Thursday, October 13, 2011

What Happens After Menopause?

Will the hot flashes, mood swings, and other symptoms of menopause come to a halt when your periods are finally finished? Find out what to expect in the years after menopause.
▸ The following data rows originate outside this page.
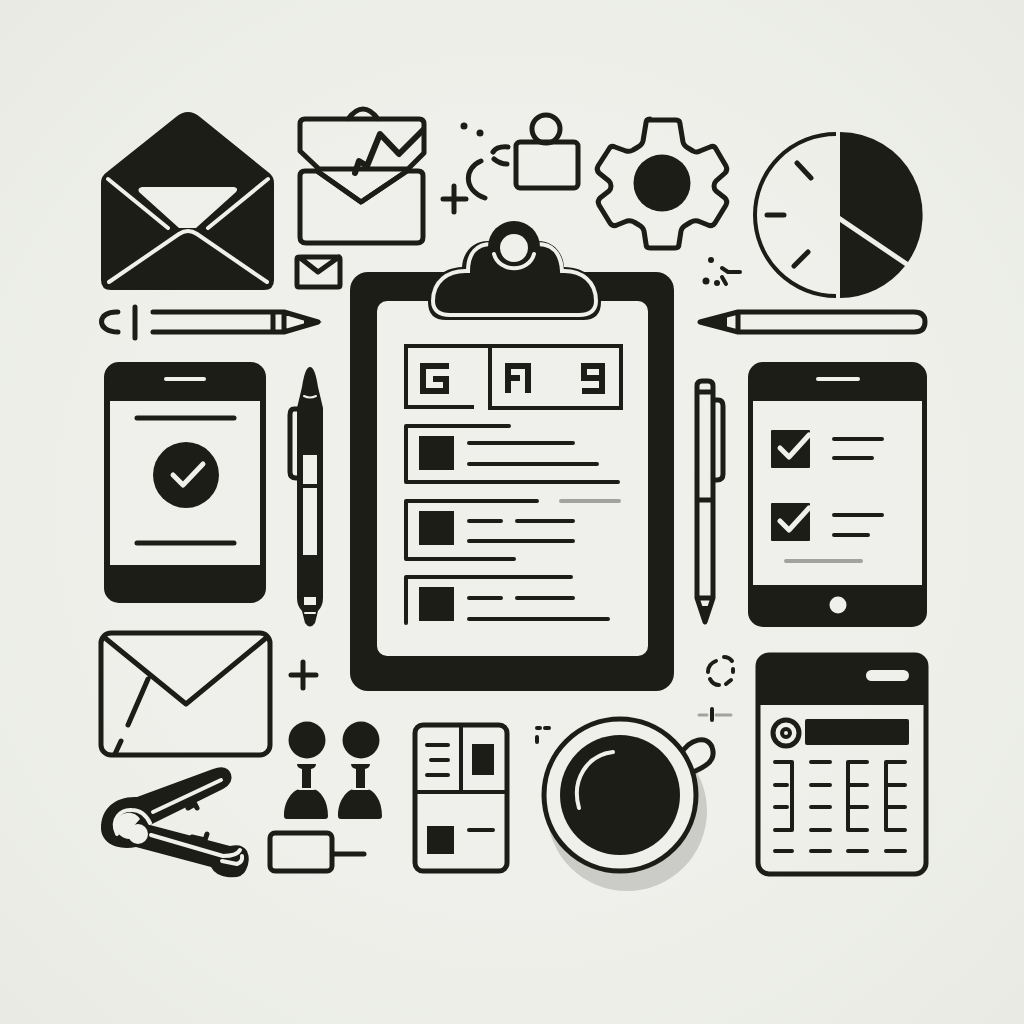
<!DOCTYPE html>
<html lang="en">
<head>
<meta charset="utf-8">
<title>Office icon set</title>
<style>
:root { --ink: #1c1d17; --paper: #eff0eb; --edge: #e9ebe4; --grey: #a2a39e; --shade: #cbccc7; }
html, body { margin: 0; width: 1024px; height: 1024px; overflow: hidden; background: var(--edge); }
svg { display: block; }
.line { fill: none; stroke: var(--ink); stroke-width: 5; stroke-linecap: round; stroke-linejoin: round; }
.thin { stroke-width: 4; }
.bold { stroke-width: 6; }
.ink { fill: var(--ink); }
.paper { fill: var(--paper); }
.cut { fill: none; stroke: var(--paper); stroke-width: 5; stroke-linecap: round; stroke-linejoin: round; }
.grey { fill: none; stroke: var(--grey); stroke-width: 4; stroke-linecap: round; }
</style>
</head>
<body>
<svg width="1024" height="1024" viewBox="0 0 1024 1024" role="img" aria-label="Set of black office icons around a clipboard">
<defs>
  <radialGradient id="backdrop" r="0.7">
    <stop offset="0.55" stop-color="#eff0eb"/>
    <stop offset="1" stop-color="#e8eae3"/>
  </radialGradient>
  <g id="checkbox">
    <rect class="ink" x="771" y="430" width="39" height="38" rx="1"/>
    <path class="cut" d="M780 448l9 9 20-22"/>
  </g>
  <g id="pin">
    <circle class="ink" cx="307" cy="740" r="18.5"/>
    <path class="ink" d="M297 764h19q0 4-5 5v19c10 2 17 13 17 28q0 3-3 3h-38q-3 0-3-3c0-15 8-26 18-28v-19q-5-1-5-5z"/>
    <path class="cut" stroke-width="2" style="stroke-width:2" d="M299 789h15"/>
  </g>
  <rect id="bullet" class="ink" x="419" y="436" width="35" height="34"/>
</defs>

<rect width="1024" height="1024" fill="url(#backdrop)"/>

<g id="open-envelope">
  <path class="ink" d="M101 183q0-7 6-11l69-55q12-10 24 0l68 55q6 4 6 11v97q0 10-10 10H111q-10 0-10-10z"/>
  <path class="paper" d="M142 187h92q5 1 2 5l-40 36h-17l-40-36q-2-4 3-5z"/>
  <path class="cut thin" style="stroke-width:4" d="M108 179l60 49M268 179l-60 49M109 282l70-48q9-6 18 0l70 48"/>
</g>

<g id="report-envelope" class="line">
  <path d="M348 119q15-20 30 0M305 119h114q5 0 5 5v29l-16 16H319l-19-18v-27q0-5 5-5z"/>
  <path class="paper" d="M305 171h12l44 31 46-31h11q5 0 5 5v61q0 6-6 6H306q-6 0-6-6v-61q0-5 5-5z"/>
  <path d="M317 171l44 31 46-31"/>
  <path class="bold" d="M355 173l4-12 8 5 13-32 19 20 24-24"/>
</g>

<g id="small-envelope" class="line">
  <path d="M301 257h37q2 0 2 2v26q0 2-2 2h-39q-2 0-2-2v-26q0-2 2-2l19 15 21-15"/>
</g>

<g id="top-accents">
  <path class="line" d="M454 186v26M443 199h23M481 161c-17 7-18 29 4 37M508 147q-11-1-15 5M494 159q6 5 13 5"/>
  <circle class="ink" cx="464" cy="126" r="3.5"/>
  <circle class="ink" cx="480" cy="133" r="3.5"/>
</g>

<g id="badge" class="line">
  <circle cx="546" cy="129" r="14"/>
  <rect x="516" y="142" width="62" height="46" rx="4"/>
</g>

<g id="gear">
  <path class="line" d="M648 120h28q4 0 4 4l3 18q1 4 5 6l5 3q3 2 7 0l10-4q4-2 6 2l10 17q2 4-1 7l-9 8q-2 2-2 5 0 3 2 5l9 7q3 3 1 7l-11 18q-3 4-7 2l-10-4q-4-1-7 1l-5 3q-4 2-5 6l-2 13q0 4-4 4h-25q-4 0-4-4l-2-13q-1-4-5-6l-5-3q-3-2-7-1l-10 4q-4 2-7-2l-11-18q-2-4 1-7l9-7q2-2 2-5 0-3-2-5l-10-8q-3-3-1-7l11-17q2-4 6-2l11 4q4 1 7-1l5-3q4-2 5-6l3-18q0-4 4-4z"/>
  <circle class="ink" cx="662" cy="183" r="28.5"/>
</g>

<g id="clock-chart">
  <path class="line" style="stroke-width:4;stroke-linecap:butt" d="M836 134a81 81 0 0 0 0 162"/>
  <path class="line" d="M797 163l14 15M767 215h17M794 266l14-14"/>
  <path class="ink" d="M840 132a83 83 0 0 1 68 130l-68-46z"/>
  <path class="ink" d="M840 222l65 44a83 83 0 0 1-65 32z"/>
</g>

<g id="right-accents">
  <path class="line" style="stroke-width:4" d="M722 268l6 4h12M722 277l4 7"/>
  <circle class="ink" cx="711" cy="260" r="3"/><circle class="ink" cx="706" cy="281" r="3.5"/><circle class="ink" cx="717" cy="283" r="3"/>
</g>

<g id="left-pencil" class="line">
  <path d="M118 312c-22-1-22 20 0 20M135 307v31M153 312h131l34 10-34 10H153M273 312v20M284 312v20"/>
  <path class="ink" stroke="none" d="M304 317l18 5-18 6z"/>
</g>

<g id="right-pencil">
  <path class="line" d="M738 312h176q11 0 11 10t-11 10H738l-38-10zM738 312v20"/>
  <path class="ink" d="M700 322l27-8v16z"/>
</g>

<g id="clipboard">
  <rect class="ink" x="350" y="272" width="324" height="419" rx="18"/>
  <rect class="paper" x="377" y="301" width="271" height="355" rx="10"/>
  <g id="clip">
    <path d="M446 320q-18 0-18-18c0-22 14-34 34-35 1-16 12-26 26-26h50c14 0 25 10 26 26 22 0 37 14 37 35q0 18-18 18z" fill="var(--ink)"/>
    <path d="M450 315c-11 0-17-5-17-14 0-19 14-31 35-30 0-18 9-27 23-27 5 32 42 32 47 0 14 0 23 9 24 27 20-1 34 11 34 30 0 9-6 14-17 14z" fill="var(--ink)" stroke="var(--paper)" stroke-width="4"/>
    <circle class="ink" cx="514" cy="247" r="26"/>
    <path class="cut" style="stroke-width:4" d="M494 254c5 19 35 19 40 0"/>
    <circle class="paper" cx="514" cy="248" r="14"/>
  </g>
  <g id="heading" class="line" style="stroke-linecap:butt;stroke-linejoin:miter">
    <path style="stroke-width:4" d="M474 407h-68v-61h215v62H490v-62"/>
    <path class="bold" d="M449 366h-26v25h23v-12h-13M508 393v-27h20v27M508 378h12M602 378h-18v-12h18v25h-20"/>
  </g>
  <g id="task-list">
    <path class="line thin" d="M509 426H406v56h212M537 501H406v58h108M571 577H406v46"/>
    <path class="line thin" d="M469 443h104M469 464h128M469 521h32M517 521h56M469 541h104M469 598h32M517 598h56M469 619h139"/>
    <path class="grey" d="M561 501h58"/>
    <use href="#bullet"/><use href="#bullet" y="75"/><use href="#bullet" y="151"/>
  </g>
</g>

<g id="left-phone">
  <rect class="ink" x="104" y="362" width="162" height="241" rx="15"/>
  <path class="paper" d="M110 401h150v164H110z"/>
  <path class="cut thin" style="stroke-width:4" d="M166 379h38"/>
  <path class="line" d="M137 418h97M137 543h97"/>
  <circle class="ink" cx="186" cy="475" r="33"/>
  <path class="cut" d="M173 475l10 10 20-21"/>
</g>

<g id="left-pen">
  <path class="line" d="M300 409h-6q-4 0-4 6v57q0 6 6 6h3"/>
  <path class="ink" d="M310 367q5 0 8 20l5 21v190q0 8-5 13l-3 12q-5 7-10 0l-3-12q-5-5-5-13V408l5-21q3-20 8-20z"/>
  <path class="paper" d="M303 455h14v29h-14zM303 488h14v67h-14zM304 597h12v8h-12z"/>
  <path class="cut" style="stroke-width:2" d="M304 396q6 3 12 0M305 613h10"/>
</g>

<g id="right-pen">
  <path class="line" d="M697 392v-6q0-5 5-5h6q5 0 5 5v6M697 392h16v206l-8 24-8-24zM697 500h16M697 598h16M713 400h5q5 0 5 6v68q0 6-6 6h-4"/>
  <path class="ink" d="M701 606h8l-4 19z"/>
</g>

<g id="right-phone">
  <rect class="ink" x="748" y="362" width="179" height="265" rx="15"/>
  <path class="paper" d="M753 401h169v184H753z"/>
  <path class="cut" style="stroke-width:4" d="M818 379h40"/>
  <circle class="paper" cx="838" cy="605" r="8.5"/>
  <use href="#checkbox"/><use href="#checkbox" y="73"/>
  <path class="line thin" d="M834 439h48M834 458h38M834 515h48M834 535h34"/>
  <path class="grey" d="M786 561h75"/>
</g>

<g id="closed-envelope" class="line">
  <rect x="101" y="633" width="169" height="122" rx="10"/>
  <path d="M105 638l81 66 80-66M148 679l-20 46M121 741l-6 13"/>
</g>

<path id="plus" class="line" d="M303 662v26M291 675h25"/>

<g id="stapler">
  <path d="M134 803l87-27" fill="none"/>
  <path class="ink" d="M101 828c0-20 15-32 36-31l76-28q14-5 18 5 3 9-8 15l-73 36 80 21q12-3 17 5 4 9-1 19-4 9-19 7-12-2-16-10l-75-20c-20 4-35-5-35-19z"/>
  <path class="cut" style="stroke-width:4" d="M153 812l68-32M117 834c-7-15 4-25 15-24 10 0 15 7 18 13M151 835l72 21q14 0 17-6"/>
  <path class="paper" d="M116 824c2-13 18-15 24-5l-8 9-2 11c-9 0-15-7-14-15z"/>
  <circle class="paper" cx="138" cy="834" r="10"/>
  <path class="line" d="M188 808l7-4 2 4M192 837l13 3 2-6"/>
  <path class="cut" style="stroke-width:4" d="M222 861l15 3q6-2 5-8"/>
</g>

<g id="push-pins">
  <use href="#pin"/><use href="#pin" x="54"/>
</g>

<g id="tag" class="line">
  <rect x="270" y="833" width="62" height="38" rx="5"/>
  <path d="M333 854h31"/>
</g>

<g id="planner">
  <rect class="line" x="415" y="725" width="92" height="146" rx="8"/>
  <path class="line thin" d="M415 792h92M461 726v65M427 745h21M431 760h17M427 775h21M469 830h24"/>
  <rect class="ink" x="472" y="744" width="22" height="31"/>
  <rect class="ink" x="427" y="826" width="27" height="28"/>
</g>

<g id="cup-accents">
  <path class="line thin" d="M537 728h3M545 728h4M537 737v5"/>
</g>

<g id="coffee-cup">
  <circle cx="627" cy="811" r="80" fill="var(--shade)"/>
  <path class="line paper" style="fill:var(--paper)" d="M680 755c10-17 27-20 32-8 5 14-7 20-21 26z"/>
  <circle cx="620" cy="795" r="76" fill="var(--paper)" stroke="var(--ink)" stroke-width="5"/>
  <circle class="ink" cx="620" cy="795" r="60"/>
  <path class="cut" style="stroke-width:4" d="M579 808c-8-28 8-53 34-56"/>
</g>

<g id="lower-accents">
  <path class="line thin" d="M716 661q-8 3-8 11M710 679q3 6 9 6M724 657q5 0 8 4M733 669v3M731 680l-5 4M712 709v11"/>
  <path class="grey" style="stroke-width:3" d="M699 715h8M716 715h15"/>
</g>

<g id="calculator">
  <rect class="line" x="758" y="655" width="168" height="219" rx="11"/>
  <path class="ink" d="M757 705v-40q0-11 11-11h147q11 0 11 11v40z"/>
  <rect class="paper" x="866" y="670" width="43" height="11" rx="5.5"/>
  <circle class="line" cx="786" cy="733" r="13"/>
  <circle class="line" style="stroke-width:4" cx="786" cy="733" r="4"/>
  <rect class="ink" x="805" y="719" width="104" height="26" rx="2"/>
  <g id="keys" class="line thin">
    <path d="M775 762h17v68h-17M775 785h12M775 807h12"/>
    <path d="M811 762h19M811 785h19M811 807h19M811 830h19"/>
    <path d="M867 762h-19v68h19M850 785h17M850 807h17"/>
    <path d="M905 762h-19v68h19M888 785h17M888 807h17"/>
    <path d="M775 851h17M811 851h19M848 851h19M886 851h19"/>
  </g>
</g>
</svg>
</body>
</html>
Though you may have some idea of what’s in store for you as you head toward menopause, the stage of life when the ovaries stop producing eggs and menstrual cycles dwindle, you may not quite know what to expect when your periods are officially over.
A woman is medically defined as being in menopause when she has not had a menstrual cycle for at least 12 months, says Kevin Audlin, MD, a gynecologist at Mercy Medical Center in Baltimore. At that point, the transition into your non-child-bearing years is complete.
After Your Period Stops
The permanent end of menstrual periods doesn’t necessarily mean the end of bothersome menopause symptoms, however. The symptoms typically associated with menopause, like hot flashes and mood swings, can occur for some time both before and after that point.
“There’s a window of about eight years in which women can feel those flashes and sweats,” Dr. Audlin says.
Women who have reached menopause can expect menopause symptoms to become worse than they were during perimenopause, the 2- to 10-year stage leading up to the permanent end of menstruation. Experts don’t know exactly why this happens, but it’s believed to be related to the hypothalamus, the portion of the brain that regulates temperature.
“The hypothalamus is acutely responsive to estrogens,” Audlin says. “Leading up to menopause, your estrogen levels fluctuate. When they’re high, you don’t have symptoms. But when you go into menopause and there’s a complete lack of estrogen, you start to notice those symptoms more.”
Managing Menopause Symptoms
Replacing the missing estrogen in the body with medication can help relieve hot flashes and night sweats. However, women who take hormone replacement therapy usually find that their hot flashes will resume years later, when they go off the drugs.
“If you give a woman hormones until the age of 70, she’ll get hot flashes then, when she stops taking them,” Audlin says.
Some non-hormonal methods are available for relieving menopause symptoms. Certain antidepressants, such as Pristiq (desvenlafaxine) and Effexor ( venlafaxine), have been proven to be effective hot flash treatments.
But, Audlin says, the simplest way to take control of your physical symptoms is to stay in good health. Regular exercise, healthy eating habits, and getting enough sleep at night can all help a woman stay stronger, which makes her more able to withstand the changes that occur as estrogen levels drop.
“Women who do these things are less likely to be bothered by hot flashes, and they get less of them,” Audlin says.

No comments: